Factors to Consider

The instructor’s level of comfort with proximity

A young girl sits across from her teacher as is learning yoga; note how the teacher and student touch knees and hands.
A young girl sits across from her teacher as is learning yoga; note how the teacher and student touch knees and hands.

Early strategies may require that adults position themselves in close physical contact with our students. Often, this will be the only way they can get information about what we are doing. Each of us brings into the mix our own personality and level of comfort with close physical interaction. There are also social norms that make close physical interactions with older students challenging. For example, we would not let an older student sit in an adult’s lap. There are many ways for the instructor to position him/herself in relation to the student’s body to provide the tactile support the student may need, such as sitting knee-to-knee or side-by-side.

Previous experience

Our kids bring a variety of experiences with people and objects, along with associations they have or have not built. These associations may be positive or negative. Even if a child has had all the same experiences as a non-disabled peer, his or her perceptions of the experience will be vastly different.

    • Incidental Learning:  When a child experiences the world using all of the senses, he or she can gather a lot of information just by observing things that are happening nearby. Even when hearing is intact, auditory processing difficulties may be present and undiagnosed. Auditory information that is not linked with any other senses may not give the child very much usable information, even when there are no processing problems. When the most reliable way of sensing the environment is through touch, the only things that are perceived about a situation are the things with which the child has come in direct physical contact. This vastly influences what a person does and does not know about.
    • Sensory processing differences:  When a person has neurological differences, information that is processed through intact sensory channels can be interrupted before it gets to the area of the brain that processes that information. The information may also be processed differently when it does get to the brain. That can cause our students’ perceptions of the world to be very atypical. Neurological differences include brain malformation, brain damage at birth or later, autism, etc.

People skills vs. object skills

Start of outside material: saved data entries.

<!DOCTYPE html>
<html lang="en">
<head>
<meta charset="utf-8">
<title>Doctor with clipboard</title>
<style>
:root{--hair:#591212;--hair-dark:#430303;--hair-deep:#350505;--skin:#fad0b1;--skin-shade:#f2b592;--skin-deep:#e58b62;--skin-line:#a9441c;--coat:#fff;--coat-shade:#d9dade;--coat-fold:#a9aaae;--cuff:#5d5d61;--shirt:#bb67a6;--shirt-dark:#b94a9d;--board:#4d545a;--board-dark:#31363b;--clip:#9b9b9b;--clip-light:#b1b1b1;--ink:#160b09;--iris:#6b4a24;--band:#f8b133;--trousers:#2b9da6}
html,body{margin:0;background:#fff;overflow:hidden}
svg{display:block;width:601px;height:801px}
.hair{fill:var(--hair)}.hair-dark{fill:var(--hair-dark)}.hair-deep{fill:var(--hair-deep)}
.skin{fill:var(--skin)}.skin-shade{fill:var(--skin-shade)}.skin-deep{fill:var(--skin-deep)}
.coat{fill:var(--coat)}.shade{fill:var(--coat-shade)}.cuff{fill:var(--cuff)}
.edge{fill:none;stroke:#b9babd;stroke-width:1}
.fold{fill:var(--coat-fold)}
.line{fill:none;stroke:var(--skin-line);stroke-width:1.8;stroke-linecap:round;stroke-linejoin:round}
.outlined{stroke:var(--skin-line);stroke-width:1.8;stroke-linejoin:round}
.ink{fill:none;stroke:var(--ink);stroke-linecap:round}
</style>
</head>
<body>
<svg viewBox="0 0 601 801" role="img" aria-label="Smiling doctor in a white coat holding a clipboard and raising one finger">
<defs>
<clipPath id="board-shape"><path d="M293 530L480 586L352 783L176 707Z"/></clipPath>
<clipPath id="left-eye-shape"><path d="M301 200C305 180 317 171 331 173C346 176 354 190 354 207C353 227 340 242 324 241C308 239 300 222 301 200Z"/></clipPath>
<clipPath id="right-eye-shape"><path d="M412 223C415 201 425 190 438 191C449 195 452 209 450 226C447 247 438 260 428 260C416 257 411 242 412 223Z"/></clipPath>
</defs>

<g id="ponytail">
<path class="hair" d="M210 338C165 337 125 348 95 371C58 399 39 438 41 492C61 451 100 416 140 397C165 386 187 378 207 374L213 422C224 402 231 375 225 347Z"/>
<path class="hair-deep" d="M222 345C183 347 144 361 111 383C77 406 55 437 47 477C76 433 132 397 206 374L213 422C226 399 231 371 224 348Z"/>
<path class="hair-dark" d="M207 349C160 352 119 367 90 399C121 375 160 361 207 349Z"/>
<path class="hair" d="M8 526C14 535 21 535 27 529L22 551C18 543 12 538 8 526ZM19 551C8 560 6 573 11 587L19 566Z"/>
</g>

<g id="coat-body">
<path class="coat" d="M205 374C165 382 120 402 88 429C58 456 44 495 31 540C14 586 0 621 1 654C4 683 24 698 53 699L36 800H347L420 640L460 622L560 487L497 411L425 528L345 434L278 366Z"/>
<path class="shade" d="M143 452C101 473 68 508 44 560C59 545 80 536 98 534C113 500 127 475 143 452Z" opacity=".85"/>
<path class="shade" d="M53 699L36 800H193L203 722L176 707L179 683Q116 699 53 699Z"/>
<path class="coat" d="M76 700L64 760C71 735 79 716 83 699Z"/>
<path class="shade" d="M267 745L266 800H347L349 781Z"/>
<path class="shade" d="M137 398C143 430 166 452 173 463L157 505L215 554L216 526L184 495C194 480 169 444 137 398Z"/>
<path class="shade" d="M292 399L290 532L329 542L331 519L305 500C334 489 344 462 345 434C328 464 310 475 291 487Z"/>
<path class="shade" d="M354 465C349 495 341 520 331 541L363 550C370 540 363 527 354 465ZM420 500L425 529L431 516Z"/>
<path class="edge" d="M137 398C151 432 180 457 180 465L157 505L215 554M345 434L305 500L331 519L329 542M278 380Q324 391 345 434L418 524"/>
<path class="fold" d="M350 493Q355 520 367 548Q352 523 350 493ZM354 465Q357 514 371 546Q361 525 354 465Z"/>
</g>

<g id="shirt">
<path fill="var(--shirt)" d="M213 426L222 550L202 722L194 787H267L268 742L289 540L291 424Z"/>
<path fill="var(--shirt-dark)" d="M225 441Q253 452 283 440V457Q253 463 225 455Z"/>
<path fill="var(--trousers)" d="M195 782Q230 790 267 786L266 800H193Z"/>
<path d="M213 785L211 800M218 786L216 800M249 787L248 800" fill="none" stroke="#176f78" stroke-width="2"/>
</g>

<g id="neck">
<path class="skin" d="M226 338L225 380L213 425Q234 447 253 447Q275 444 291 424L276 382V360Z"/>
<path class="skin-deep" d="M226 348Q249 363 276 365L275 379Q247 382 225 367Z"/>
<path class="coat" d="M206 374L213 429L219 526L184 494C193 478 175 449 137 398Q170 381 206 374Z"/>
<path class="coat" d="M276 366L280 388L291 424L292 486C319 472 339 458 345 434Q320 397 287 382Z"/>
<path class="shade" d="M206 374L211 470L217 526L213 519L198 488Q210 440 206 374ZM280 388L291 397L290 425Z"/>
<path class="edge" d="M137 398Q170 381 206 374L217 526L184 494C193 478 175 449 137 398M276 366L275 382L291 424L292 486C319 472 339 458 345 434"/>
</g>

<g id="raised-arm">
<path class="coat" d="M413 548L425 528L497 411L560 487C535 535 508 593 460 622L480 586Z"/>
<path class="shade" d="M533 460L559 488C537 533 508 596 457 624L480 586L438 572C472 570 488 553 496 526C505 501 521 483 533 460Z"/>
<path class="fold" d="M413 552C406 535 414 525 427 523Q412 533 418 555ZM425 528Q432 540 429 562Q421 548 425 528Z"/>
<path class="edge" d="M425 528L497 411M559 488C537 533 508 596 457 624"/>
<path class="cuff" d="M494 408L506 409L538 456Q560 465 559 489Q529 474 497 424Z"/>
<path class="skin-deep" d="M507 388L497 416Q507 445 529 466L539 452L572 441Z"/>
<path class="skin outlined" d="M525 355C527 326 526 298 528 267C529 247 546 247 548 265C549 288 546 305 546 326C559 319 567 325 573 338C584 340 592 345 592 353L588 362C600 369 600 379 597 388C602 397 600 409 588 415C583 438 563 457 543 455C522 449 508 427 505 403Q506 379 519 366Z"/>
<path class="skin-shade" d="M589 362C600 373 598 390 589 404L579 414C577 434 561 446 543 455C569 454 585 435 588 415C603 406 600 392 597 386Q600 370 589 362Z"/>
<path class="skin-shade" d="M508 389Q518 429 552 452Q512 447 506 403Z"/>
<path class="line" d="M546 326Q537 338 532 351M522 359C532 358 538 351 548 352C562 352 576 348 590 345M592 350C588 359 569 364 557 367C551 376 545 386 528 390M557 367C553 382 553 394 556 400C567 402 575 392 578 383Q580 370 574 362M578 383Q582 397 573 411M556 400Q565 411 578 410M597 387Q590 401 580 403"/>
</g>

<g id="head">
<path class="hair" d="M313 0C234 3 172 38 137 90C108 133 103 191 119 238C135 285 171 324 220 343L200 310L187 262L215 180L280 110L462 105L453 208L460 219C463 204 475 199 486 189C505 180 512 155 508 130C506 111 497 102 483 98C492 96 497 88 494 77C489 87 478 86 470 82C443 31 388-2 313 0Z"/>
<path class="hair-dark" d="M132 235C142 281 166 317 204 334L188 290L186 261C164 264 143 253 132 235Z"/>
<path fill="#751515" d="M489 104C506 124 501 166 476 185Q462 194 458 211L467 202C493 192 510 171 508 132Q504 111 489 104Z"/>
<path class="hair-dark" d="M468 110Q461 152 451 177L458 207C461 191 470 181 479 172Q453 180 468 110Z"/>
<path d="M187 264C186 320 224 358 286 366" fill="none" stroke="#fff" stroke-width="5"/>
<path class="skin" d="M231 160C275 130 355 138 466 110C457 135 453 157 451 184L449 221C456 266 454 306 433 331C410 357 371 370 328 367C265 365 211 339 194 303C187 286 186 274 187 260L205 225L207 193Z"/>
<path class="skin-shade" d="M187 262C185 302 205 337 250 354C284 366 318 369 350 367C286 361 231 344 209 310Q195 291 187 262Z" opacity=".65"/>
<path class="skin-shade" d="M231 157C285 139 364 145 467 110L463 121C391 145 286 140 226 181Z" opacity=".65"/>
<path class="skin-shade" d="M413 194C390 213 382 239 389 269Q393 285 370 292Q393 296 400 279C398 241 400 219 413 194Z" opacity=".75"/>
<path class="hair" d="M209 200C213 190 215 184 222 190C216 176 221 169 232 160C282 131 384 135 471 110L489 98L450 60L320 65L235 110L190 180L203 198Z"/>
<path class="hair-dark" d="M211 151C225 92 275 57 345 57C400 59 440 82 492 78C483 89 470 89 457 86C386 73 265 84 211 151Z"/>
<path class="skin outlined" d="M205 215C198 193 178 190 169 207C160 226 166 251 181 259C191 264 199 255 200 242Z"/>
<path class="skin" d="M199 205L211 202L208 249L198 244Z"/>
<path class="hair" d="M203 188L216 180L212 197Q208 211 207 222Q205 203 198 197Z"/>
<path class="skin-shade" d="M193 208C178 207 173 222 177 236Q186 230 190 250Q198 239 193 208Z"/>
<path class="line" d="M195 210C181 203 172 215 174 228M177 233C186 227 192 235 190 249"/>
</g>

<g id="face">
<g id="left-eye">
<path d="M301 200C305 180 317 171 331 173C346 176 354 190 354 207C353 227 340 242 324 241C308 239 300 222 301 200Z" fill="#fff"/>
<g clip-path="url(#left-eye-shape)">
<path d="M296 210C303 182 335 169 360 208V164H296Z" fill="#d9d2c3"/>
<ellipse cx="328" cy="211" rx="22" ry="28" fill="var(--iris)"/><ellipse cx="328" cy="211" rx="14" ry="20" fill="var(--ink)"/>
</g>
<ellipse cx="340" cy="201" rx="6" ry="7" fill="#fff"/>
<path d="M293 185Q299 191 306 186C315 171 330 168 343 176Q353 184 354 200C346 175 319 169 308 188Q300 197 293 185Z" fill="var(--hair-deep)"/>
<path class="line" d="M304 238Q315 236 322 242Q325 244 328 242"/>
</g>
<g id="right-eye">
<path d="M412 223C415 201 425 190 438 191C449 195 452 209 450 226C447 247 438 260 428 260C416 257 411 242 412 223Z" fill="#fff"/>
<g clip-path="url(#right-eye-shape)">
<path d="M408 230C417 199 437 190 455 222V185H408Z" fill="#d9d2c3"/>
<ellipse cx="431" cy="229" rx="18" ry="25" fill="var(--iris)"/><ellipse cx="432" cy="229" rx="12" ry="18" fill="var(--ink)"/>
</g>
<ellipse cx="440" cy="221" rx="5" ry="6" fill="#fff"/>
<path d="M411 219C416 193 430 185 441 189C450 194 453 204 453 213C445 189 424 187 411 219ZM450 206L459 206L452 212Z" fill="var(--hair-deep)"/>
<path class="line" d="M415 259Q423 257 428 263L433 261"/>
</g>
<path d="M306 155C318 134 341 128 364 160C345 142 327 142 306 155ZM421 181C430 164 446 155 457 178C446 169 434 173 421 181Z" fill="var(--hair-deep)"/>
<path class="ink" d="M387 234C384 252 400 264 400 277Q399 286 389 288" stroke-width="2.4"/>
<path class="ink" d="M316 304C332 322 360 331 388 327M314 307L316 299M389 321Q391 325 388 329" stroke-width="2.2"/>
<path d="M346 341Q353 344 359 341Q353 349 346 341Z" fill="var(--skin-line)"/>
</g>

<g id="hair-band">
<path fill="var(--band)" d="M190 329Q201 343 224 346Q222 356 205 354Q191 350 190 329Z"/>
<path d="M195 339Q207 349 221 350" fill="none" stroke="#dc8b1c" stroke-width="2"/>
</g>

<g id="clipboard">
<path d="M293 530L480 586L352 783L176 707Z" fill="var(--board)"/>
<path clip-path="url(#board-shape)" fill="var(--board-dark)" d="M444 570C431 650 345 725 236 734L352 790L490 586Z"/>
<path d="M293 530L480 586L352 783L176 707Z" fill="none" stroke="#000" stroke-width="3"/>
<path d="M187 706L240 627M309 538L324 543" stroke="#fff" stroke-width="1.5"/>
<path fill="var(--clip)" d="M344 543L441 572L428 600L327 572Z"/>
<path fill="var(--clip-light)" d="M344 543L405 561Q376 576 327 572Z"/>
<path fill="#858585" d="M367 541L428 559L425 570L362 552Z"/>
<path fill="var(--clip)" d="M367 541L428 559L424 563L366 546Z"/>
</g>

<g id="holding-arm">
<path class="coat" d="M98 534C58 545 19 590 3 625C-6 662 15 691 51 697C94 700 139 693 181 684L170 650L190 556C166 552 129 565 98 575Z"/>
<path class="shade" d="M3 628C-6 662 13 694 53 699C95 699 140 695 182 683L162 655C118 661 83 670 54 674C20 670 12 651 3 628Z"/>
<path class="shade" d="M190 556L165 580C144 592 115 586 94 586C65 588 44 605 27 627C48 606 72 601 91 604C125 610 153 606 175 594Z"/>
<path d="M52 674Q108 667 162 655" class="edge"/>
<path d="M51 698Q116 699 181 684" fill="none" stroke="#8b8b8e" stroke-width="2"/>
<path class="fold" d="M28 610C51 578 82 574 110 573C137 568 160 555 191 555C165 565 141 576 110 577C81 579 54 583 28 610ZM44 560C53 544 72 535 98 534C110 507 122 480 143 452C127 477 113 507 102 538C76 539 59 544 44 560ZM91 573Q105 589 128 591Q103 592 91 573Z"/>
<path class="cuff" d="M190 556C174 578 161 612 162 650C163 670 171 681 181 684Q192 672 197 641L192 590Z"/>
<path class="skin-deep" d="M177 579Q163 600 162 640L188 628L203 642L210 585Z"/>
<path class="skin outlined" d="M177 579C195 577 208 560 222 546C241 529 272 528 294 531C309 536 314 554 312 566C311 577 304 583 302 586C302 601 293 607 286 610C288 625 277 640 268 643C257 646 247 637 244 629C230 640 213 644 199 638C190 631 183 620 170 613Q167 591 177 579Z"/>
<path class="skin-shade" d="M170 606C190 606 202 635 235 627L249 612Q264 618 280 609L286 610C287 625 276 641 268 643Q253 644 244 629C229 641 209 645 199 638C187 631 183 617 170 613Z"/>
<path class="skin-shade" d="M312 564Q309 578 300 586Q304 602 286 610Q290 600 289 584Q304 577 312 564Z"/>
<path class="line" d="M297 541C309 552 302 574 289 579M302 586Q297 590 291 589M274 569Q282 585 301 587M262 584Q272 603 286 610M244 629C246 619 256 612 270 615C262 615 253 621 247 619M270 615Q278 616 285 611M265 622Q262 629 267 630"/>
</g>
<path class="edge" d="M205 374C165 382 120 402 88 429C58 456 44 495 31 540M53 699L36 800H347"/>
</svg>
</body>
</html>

Some students have better people skills, some have better object skills; both are important and need to be considered. Strategies for improving your student’s skills in either area will depend on their emotional and social developmental level and possibly other factors. For example, a child with autism may be more comfortable interacting with objects rather than people. Some children show little interest in objects or materials around them, preferring to interact with their own bodies. Some children are overly dependent on adults in all their activities and may be content to do little without the support of an adult.

Excessive stress and learning do not mix

Stress can keep neural pathways from forming and constant stress over time can break down neural pathways that have already formed, making people forget things they already know. We need to create learning environments that minimize stress for our students so that they can build and strengthen neural pathways.

Getting to Know You

All children, but most especially children with vision and hearing loss, benefit from having time to get to know the people who work with them. They need to feel safe and secure. They need to establish a connection or bond with others.

One way to begin to build a connection with a student and help them feel safe working with you is to use the strategies of offering and imitation. These can include the type of activities that Dr. Jan van Dijk refers to as resonance activities where the adult mirrors the movements of the child. Dr. Lilli Nielsen’s Phase 1 Offering and Phase 2 Imitation techniques are also beneficial for relationship building.

In the video below, we see a young boy, Taylor, with his teacher, Amy. She is offering him a variety of objects to play with and makes no demands that he do anything with these objects. She is building his trust in working with her.


Incidental Learning

Sensory Processing Differences

Excessive Stress and Learning Do Not Mix